We Use Cookies

This website uses cookies to optimize performance, preferences, usage and statistics. By accepting them, you consent to store on your device only the cookies that don't require consent. You can check our privacy policy page for more information.

Recent advances in science are transforming our approach to treating and curing disease. As policymakers seek solutions to ensure patient access to the treatments they need and accelerate discovery of tomorrow’s cures, we need thoughtful reforms to advance payment and delivery systems that are as innovative as new medicines. The Value Collaborative aims to:

  • COLLABORATE to develop innovative approaches to promote value and innovation
  • ADVANCE policy ideas to find new and innovative ways to pay for medicines
  • FURTHER the science of measurement to better assess value


Collaborating on Better Approaches to Value

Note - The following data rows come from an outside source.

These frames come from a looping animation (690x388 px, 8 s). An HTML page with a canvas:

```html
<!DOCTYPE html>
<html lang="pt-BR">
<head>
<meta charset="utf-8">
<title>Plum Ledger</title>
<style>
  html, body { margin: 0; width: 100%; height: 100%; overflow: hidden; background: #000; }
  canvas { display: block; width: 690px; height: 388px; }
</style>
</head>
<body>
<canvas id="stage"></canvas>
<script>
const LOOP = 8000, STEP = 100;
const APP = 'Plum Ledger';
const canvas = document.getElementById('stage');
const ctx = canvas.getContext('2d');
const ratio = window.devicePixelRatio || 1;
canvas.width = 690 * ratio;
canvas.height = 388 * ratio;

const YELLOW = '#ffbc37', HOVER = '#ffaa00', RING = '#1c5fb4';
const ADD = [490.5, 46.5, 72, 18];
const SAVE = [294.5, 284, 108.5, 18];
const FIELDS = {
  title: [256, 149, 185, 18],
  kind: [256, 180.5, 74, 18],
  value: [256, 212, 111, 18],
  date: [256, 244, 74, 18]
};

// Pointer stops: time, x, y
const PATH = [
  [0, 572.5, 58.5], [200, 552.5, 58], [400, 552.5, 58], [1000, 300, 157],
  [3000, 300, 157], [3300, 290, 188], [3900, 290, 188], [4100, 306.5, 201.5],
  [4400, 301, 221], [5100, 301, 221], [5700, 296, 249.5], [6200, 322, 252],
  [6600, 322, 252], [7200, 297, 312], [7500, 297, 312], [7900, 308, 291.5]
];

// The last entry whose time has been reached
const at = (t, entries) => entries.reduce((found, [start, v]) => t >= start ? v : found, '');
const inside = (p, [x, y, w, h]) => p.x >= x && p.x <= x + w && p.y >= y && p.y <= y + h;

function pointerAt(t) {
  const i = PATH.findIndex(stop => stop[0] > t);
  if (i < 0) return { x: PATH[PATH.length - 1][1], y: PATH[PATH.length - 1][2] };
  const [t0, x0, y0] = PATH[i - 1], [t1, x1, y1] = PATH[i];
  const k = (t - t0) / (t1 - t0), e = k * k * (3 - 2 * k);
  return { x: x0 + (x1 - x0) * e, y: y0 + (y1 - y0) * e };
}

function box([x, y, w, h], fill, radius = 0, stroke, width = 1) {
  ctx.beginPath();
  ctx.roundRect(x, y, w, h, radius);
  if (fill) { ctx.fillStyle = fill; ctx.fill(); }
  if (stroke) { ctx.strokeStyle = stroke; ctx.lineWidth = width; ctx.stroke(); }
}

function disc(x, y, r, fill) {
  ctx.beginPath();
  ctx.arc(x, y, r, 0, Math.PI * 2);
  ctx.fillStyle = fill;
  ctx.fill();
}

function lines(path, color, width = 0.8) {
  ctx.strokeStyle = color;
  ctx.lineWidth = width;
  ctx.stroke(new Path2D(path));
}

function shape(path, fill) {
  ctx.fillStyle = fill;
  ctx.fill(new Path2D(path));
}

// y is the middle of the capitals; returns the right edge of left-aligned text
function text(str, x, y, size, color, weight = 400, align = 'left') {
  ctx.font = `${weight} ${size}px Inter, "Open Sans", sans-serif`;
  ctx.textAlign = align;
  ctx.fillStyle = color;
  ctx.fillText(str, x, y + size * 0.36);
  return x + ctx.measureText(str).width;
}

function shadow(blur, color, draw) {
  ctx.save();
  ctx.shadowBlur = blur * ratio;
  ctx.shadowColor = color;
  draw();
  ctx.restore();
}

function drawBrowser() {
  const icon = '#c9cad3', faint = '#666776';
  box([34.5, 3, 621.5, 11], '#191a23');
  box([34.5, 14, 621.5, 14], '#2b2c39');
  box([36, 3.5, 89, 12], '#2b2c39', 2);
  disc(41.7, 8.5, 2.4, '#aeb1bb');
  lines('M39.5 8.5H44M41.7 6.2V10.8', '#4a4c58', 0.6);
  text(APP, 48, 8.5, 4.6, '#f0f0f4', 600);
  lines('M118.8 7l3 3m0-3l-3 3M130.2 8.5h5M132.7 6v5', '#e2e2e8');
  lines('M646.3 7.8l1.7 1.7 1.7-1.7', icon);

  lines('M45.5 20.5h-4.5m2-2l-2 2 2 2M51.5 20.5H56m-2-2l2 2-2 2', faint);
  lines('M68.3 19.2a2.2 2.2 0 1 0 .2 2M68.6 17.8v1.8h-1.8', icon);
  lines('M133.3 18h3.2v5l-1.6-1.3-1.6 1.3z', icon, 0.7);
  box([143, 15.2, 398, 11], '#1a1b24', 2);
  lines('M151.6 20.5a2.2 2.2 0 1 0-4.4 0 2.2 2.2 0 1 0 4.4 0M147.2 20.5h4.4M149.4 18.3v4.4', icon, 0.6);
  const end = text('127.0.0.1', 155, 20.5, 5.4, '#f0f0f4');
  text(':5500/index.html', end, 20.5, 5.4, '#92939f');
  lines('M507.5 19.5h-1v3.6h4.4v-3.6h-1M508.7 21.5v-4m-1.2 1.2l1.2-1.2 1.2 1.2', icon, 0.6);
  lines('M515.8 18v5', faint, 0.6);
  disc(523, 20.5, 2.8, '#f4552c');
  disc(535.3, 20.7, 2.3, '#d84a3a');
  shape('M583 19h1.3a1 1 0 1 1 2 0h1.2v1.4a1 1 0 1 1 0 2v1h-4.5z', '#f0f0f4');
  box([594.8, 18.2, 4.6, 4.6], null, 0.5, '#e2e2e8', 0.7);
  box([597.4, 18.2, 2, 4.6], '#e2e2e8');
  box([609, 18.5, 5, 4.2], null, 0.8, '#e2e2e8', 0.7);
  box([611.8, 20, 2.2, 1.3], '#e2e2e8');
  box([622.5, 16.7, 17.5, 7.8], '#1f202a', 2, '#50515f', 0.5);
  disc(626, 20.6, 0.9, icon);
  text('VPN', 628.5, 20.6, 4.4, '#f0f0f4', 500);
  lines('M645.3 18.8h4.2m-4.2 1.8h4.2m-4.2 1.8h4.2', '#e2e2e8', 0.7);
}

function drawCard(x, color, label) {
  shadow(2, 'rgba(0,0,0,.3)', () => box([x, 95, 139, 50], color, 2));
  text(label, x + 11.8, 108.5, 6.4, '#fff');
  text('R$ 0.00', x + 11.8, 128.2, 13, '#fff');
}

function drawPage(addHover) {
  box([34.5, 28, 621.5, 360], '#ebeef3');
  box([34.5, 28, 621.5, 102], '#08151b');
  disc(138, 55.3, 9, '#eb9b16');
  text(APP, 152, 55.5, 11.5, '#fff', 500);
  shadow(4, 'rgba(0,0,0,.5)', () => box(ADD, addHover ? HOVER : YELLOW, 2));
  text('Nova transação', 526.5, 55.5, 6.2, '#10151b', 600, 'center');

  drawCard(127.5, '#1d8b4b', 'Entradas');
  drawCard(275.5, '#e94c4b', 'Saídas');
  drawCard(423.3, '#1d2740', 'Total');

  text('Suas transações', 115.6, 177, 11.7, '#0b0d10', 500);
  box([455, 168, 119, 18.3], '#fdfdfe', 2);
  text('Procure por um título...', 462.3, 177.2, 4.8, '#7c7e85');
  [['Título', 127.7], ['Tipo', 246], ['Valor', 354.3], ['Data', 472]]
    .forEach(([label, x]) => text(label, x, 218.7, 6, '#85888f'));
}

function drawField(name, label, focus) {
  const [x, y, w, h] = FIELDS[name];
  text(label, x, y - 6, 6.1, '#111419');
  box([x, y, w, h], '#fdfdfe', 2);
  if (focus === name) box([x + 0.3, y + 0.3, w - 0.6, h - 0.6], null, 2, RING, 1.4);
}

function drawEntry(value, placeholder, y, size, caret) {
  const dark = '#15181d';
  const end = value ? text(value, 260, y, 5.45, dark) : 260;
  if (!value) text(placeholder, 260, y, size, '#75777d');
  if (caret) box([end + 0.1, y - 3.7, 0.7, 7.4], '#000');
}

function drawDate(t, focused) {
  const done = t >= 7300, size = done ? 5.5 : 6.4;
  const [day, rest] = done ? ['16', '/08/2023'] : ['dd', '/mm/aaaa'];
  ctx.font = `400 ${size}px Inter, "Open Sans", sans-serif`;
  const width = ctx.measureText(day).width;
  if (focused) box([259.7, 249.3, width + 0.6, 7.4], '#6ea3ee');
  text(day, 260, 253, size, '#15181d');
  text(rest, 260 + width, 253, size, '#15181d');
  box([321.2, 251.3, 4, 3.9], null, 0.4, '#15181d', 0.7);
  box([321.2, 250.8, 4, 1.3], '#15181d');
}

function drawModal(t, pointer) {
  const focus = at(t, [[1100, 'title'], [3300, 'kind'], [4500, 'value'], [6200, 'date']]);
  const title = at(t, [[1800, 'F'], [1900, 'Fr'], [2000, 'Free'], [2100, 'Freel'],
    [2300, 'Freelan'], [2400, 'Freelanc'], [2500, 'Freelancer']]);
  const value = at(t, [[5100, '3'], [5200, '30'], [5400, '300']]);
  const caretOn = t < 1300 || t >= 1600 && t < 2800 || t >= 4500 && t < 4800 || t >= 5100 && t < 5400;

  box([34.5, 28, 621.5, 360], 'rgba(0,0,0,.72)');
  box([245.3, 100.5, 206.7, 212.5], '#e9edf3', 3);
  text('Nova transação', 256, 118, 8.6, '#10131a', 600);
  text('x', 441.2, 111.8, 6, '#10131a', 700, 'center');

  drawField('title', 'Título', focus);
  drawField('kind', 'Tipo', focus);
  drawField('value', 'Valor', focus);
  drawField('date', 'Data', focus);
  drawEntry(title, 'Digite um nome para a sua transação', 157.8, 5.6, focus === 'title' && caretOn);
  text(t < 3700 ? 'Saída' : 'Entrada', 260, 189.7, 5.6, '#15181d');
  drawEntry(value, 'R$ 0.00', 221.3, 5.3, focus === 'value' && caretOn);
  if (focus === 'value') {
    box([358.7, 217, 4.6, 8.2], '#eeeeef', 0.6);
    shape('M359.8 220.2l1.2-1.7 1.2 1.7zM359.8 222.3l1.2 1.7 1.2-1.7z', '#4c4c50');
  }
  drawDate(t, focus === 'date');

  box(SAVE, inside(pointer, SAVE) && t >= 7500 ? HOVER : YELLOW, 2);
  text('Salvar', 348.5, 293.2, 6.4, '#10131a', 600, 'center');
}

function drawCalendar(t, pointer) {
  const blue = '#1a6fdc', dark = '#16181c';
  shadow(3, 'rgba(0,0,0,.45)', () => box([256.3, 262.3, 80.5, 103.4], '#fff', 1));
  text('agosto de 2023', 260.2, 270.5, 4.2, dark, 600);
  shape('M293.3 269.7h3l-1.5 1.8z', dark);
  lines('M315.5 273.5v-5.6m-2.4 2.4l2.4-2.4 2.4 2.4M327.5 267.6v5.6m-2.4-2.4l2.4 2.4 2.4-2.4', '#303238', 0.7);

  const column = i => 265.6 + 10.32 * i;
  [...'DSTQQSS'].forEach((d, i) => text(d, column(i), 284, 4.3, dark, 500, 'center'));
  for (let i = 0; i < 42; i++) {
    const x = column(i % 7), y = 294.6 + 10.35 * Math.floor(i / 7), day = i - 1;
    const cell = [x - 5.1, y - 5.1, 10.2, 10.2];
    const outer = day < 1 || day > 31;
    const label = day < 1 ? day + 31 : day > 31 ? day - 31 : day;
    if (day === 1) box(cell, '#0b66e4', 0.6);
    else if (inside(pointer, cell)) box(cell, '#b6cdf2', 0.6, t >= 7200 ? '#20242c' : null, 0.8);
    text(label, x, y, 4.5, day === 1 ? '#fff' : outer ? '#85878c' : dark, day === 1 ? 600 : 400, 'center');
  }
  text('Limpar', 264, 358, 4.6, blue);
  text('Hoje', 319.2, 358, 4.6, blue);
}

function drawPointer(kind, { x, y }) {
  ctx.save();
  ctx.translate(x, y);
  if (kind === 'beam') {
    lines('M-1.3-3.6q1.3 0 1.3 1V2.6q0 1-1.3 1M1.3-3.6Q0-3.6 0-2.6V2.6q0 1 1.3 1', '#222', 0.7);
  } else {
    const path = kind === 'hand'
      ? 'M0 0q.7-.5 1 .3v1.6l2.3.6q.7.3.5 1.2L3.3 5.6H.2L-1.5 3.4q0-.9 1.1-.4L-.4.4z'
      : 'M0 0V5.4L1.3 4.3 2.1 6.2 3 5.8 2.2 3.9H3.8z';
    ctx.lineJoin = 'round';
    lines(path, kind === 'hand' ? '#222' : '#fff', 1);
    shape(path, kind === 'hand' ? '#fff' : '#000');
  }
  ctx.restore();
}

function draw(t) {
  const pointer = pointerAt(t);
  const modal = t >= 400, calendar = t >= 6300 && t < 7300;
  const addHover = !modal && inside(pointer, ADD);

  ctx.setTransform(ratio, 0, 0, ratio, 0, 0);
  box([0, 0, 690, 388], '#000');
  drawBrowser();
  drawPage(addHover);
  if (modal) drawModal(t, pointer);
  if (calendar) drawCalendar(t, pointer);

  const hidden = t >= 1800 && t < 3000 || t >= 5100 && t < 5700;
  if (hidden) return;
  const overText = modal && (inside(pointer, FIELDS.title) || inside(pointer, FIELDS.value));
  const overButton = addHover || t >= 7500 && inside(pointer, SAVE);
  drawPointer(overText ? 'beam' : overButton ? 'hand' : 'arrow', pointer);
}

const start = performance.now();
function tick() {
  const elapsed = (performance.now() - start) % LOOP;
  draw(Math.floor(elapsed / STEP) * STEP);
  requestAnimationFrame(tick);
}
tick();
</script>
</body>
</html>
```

We are focused on advancing practical solutions in three key areas: better frameworks to support value-based care decisions; increased value-based contracting; and improved capacity for quality measurement. We will work collaboratively with stakeholders and thought leaders on reforms that make a difference for patients, consumers and the overall health care system. 

Well-Structured Value Frameworks Support Patient-Centered, High Quality Care

When stakeholders work together to develop well-structured frameworks to assess the value of medical treatments, these tools can drive patient-centered, value-based health care in the private sector. Value assessments should reflect the unique health needs different stakeholders and individual patients who often respond differently to medicines based on factors such as age, genetic variation and comorbidities. 

Market-Based Reforms Can Expand Partnerships Between Companies and Payers

As the U.S. health care system evolves away from fee-for-service to value-driven payment models, payers are increasingly pursuing value-based contracts with biopharmaceutical companies for new medicines. These innovative arrangements hold significant promise in controlling costs, providing patient access to treatments and strengthening evidence based on the value of new medicines. 

Quality Measurement Can Help Hold the Health Care System Accountable for Value

We will work with other stakeholders to catalyze and support initiatives to advance the science of measuring quality, patient-centeredness and value in health care. Quality measures can help identify areas for improvement, hold the health care system accountable for providing the best care for patients and assess progress in driving value.


Advancing Policy

America’s biopharmaceutical companies are committed to working with policymakers and stakeholders to further the move toward a value-driven health care system and advance solutions that enhance the private competitive market. We support reforms that will enable private companies to negotiate better deals for prescription medicines and protect patients from unaffordable out-of-pocket costs.

Biopharmaceutical Companies Need Flexibility to Communicate Broadly with Payers and Health Decision Makers

In order for biopharmaceutical companies to become partners—rather than simply vendors—we need flexibility to communicate about the value of our medicines with payers. Recently the U.S. Food and Drug Administration (FDA) released guidance on biopharmaceutical companies’ ability to share certain information about the potential benefits of a treatment with insurers and health systems. This guidance may help facilitate value-based contracting, which, in turn, may result in costs savings and increased access.

Regulatory and Legal Barriers That Limit Value-Based Payment Arrangements Must Be Addressed

Private payers and biopharmaceutical companies have made clear their interest in pursuing innovative contracting approaches to more directly link prescription medicine pricing to value. As an industry, we are exploring new approaches in the private market, such as being reimbursed depending on how well our medicines work for patients. To spur more of these value-based arrangements, we need to reform outdated, unclear regulations that discourage companies from offering discounts that are tied to outcomes, rather than volume. And we need to modify existing Medicaid best price requirements that inhibit companies from taking on more risk in new payment arrangements.